Karla Tatiana Vasquez honors Salvadoran food in 'The SalviSoul Cookbook' : NPR's Book of the Day Years ago, Karla Tatiana Vasquez tried to search up a recipe for one of her favorite Salvadoran dishes, Salpicón Salvadoreño. The scarce results not only disappointed Vasquez, but created a new mission: to collect and preserve the recipes of the Salvadoran diaspora along with the stories of the women who've been passing them down for generations.
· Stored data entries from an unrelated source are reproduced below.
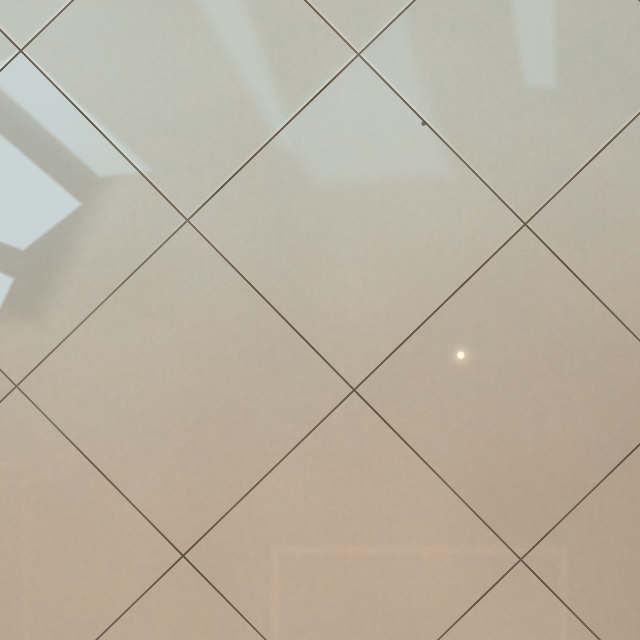
Reproduce this texture procedurally as a WebGL 2 fragment shader.

```glsl
#version 300 es
precision highp float;
// Glossy beige floor tiles laid diagonally, with thin grout and soft window reflections.

#define ORIGIN vec2(0.5534, 0.3906)
#define STEP_DOWN vec2(0.2604, -0.2650)
#define STEP_UP vec2(0.2673, 0.2591)
#define GROUT_HALF 0.0015
#define GROUT_BLUR 0.0008
#define TILE_VARIATION 0.012
#define GRAIN 0.022
#define WARM vec3(0.73, 0.655, 0.575)
#define COOL vec3(0.74, 0.74, 0.69)
#define GLARE vec3(0.79, 0.835, 0.835)
#define GROUT vec3(0.36, 0.31, 0.25)

uniform vec2 u_resolution;
out vec4 outColor;

float hash(vec2 p) {
  return fract(sin(dot(p, vec2(127.1, 311.7))) * 43758.5453);
}

float noise(vec2 p) {
  vec2 i = floor(p), f = fract(p);
  f = f * f * (3.0 - 2.0 * f);
  return mix(mix(hash(i), hash(i + vec2(1, 0)), f.x),
             mix(hash(i + vec2(0, 1)), hash(i + vec2(1, 1)), f.x), f.y);
}

// Distance inside an edge whose interior lies to its right
float edgeSide(vec2 p, vec2 a, vec2 b) {
  vec2 e = normalize(b - a);
  return dot(p - a, vec2(e.y, -e.x));
}

// Soft mask of a convex quad with clockwise corners
float quad(vec2 p, vec2 a, vec2 b, vec2 c, vec2 d, float blur) {
  float inside = min(min(edgeSide(p, a, b), edgeSide(p, b, c)),
                     min(edgeSide(p, c, d), edgeSide(p, d, a)));
  return smoothstep(-blur, blur, inside);
}

float windowReflections(vec2 p) {
  float strip = quad(p, vec2(-0.03, 0.89), vec2(0.035, 0.92), vec2(0.238, 0.733), vec2(0.156, 0.724), 0.005);
  float pane = quad(p, vec2(-0.04, 0.825), vec2(0.128, 0.681), vec2(0.036, 0.609), vec2(-0.04, 0.637), 0.004);
  float corner = quad(p, vec2(-0.03, 0.59), vec2(0.022, 0.564), vec2(0.0, 0.518), vec2(-0.03, 0.49), 0.004);
  float fade = mix(0.55, 0.85, smoothstep(0.25, 0.05, p.x));
  return max(strip * fade, max(pane, corner));
}

float softStreaks(vec2 p) {
  float beam = quad(p, vec2(0.28, 1.05), vec2(0.36, 1.05), vec2(0.47, 0.76), vec2(0.44, 0.77), 0.02);
  float patchGlow = quad(p, vec2(0.43, 0.80), vec2(0.63, 0.98), vec2(0.70, 0.73), vec2(0.50, 0.71), 0.02);
  float pillar = quad(p, vec2(0.79, 1.05), vec2(0.865, 1.05), vec2(0.87, 0.863), vec2(0.82, 0.865), 0.01);
  return max(beam * 0.45, max(patchGlow * 0.32, pillar * 0.4));
}

// Faint outline of a reflected box
float frameGlow(vec2 p, vec2 center, vec2 halfSize) {
  vec2 q = abs(p - center) - halfSize;
  float d = length(max(q, 0.0)) + min(max(q.x, q.y), 0.0);
  return smoothstep(0.012, 0.0, abs(d));
}

void main() {
  vec2 p = gl_FragCoord.xy / u_resolution;
  float pixel = 1.0 / min(u_resolution.x, u_resolution.y);

  // Skewed tile grid
  mat2 basis = mat2(STEP_DOWN, STEP_UP);
  vec2 grid = inverse(basis) * (p - ORIGIN);
  vec2 spacing = determinant(basis) / vec2(length(STEP_UP), length(STEP_DOWN));
  vec2 offset = (grid - round(grid)) * spacing;

  // Glaze: cool far light fading to warm near light
  float coolness = smoothstep(0.12, 0.88, p.y + 0.18 * (0.5 - p.x));
  vec3 color = mix(WARM, COOL, coolness);
  color *= 1.0 - 0.05 * smoothstep(0.6, 1.1, p.x) * (1.0 - 0.5 * p.y);
  color += TILE_VARIATION * (hash(floor(grid)) - 0.5);
  color += 0.016 * (noise(p * 9.0) - 0.5);

  // Fine grain, and mottling that shifts slightly in hue
  float speckle = 0.65 * noise(p * 260.0) + 0.35 * noise(p * 120.0 + 7.0);
  color += GRAIN * (speckle - 0.5);
  color += vec3(0.012, -0.002, -0.008) * (noise(p * 45.0 + 3.0) - 0.5);

  // Reflections, with dim bars between the panes
  float haze = 0.3 * smoothstep(0.45, 0.0, length(p - vec2(0.0, 0.95)));
  color = mix(color, GLARE, max(haze, softStreaks(p)));
  float bars = quad(p, vec2(-0.04, 0.89), vec2(0.17, 0.72), vec2(0.06, 0.50), vec2(-0.04, 0.50), 0.03);
  color *= 1.0 - 0.09 * bars;
  color = mix(color, GLARE, windowReflections(p));
  color += vec3(0.02, 0.012, 0.009) * frameGlow(p, vec2(0.655, 0.0), vec2(0.225, 0.14));
  color += vec3(0.01, 0.006, 0.004) * frameGlow(p, vec2(-0.06, 0.1), vec2(0.10, 0.175));

  // Lamp glint
  float lamp = length(p - vec2(0.72, 0.445));
  color += vec3(0.14, 0.12, 0.08) * exp(-lamp * lamp * 6000.0);
  color = mix(color, vec3(1.0, 0.98, 0.88), smoothstep(0.008, 0.003, lamp));

  // Grout with a pale lit edge and uneven wear
  vec2 lip = smoothstep(vec2(0.0018 + pixel), vec2(0.0), abs(offset - vec2(-0.0035, 0.0035)));
  color += 0.05 * max(lip.x, lip.y) * smoothstep(0.5, 0.85, p.y);
  float soft = max(GROUT_BLUR, 0.5 * pixel);
  vec2 line = 1.0 - smoothstep(vec2(GROUT_HALF - soft), vec2(GROUT_HALF + soft), abs(offset));
  float wear = 0.72 + 0.28 * noise(p * 14.0);
  wear *= 1.0 - 0.3 * smoothstep(0.35, 0.05, length(p - vec2(0.12, 0.5)));
  color = mix(color, GROUT, max(line.x, line.y) * wear);

  // Small chip beside a joint
  float chip = length(p - vec2(0.662, 0.807));
  color = mix(color, GROUT, 0.8 * smoothstep(0.005, 0.002, chip));

  outColor = vec4(clamp(color, 0.0, 1.0), 1.0);
}
```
In today's episode, NPR's A Martinez visits Vasquez's kitchen to discuss The SalviSoul Cookbook and the relationship between food, migration and trauma.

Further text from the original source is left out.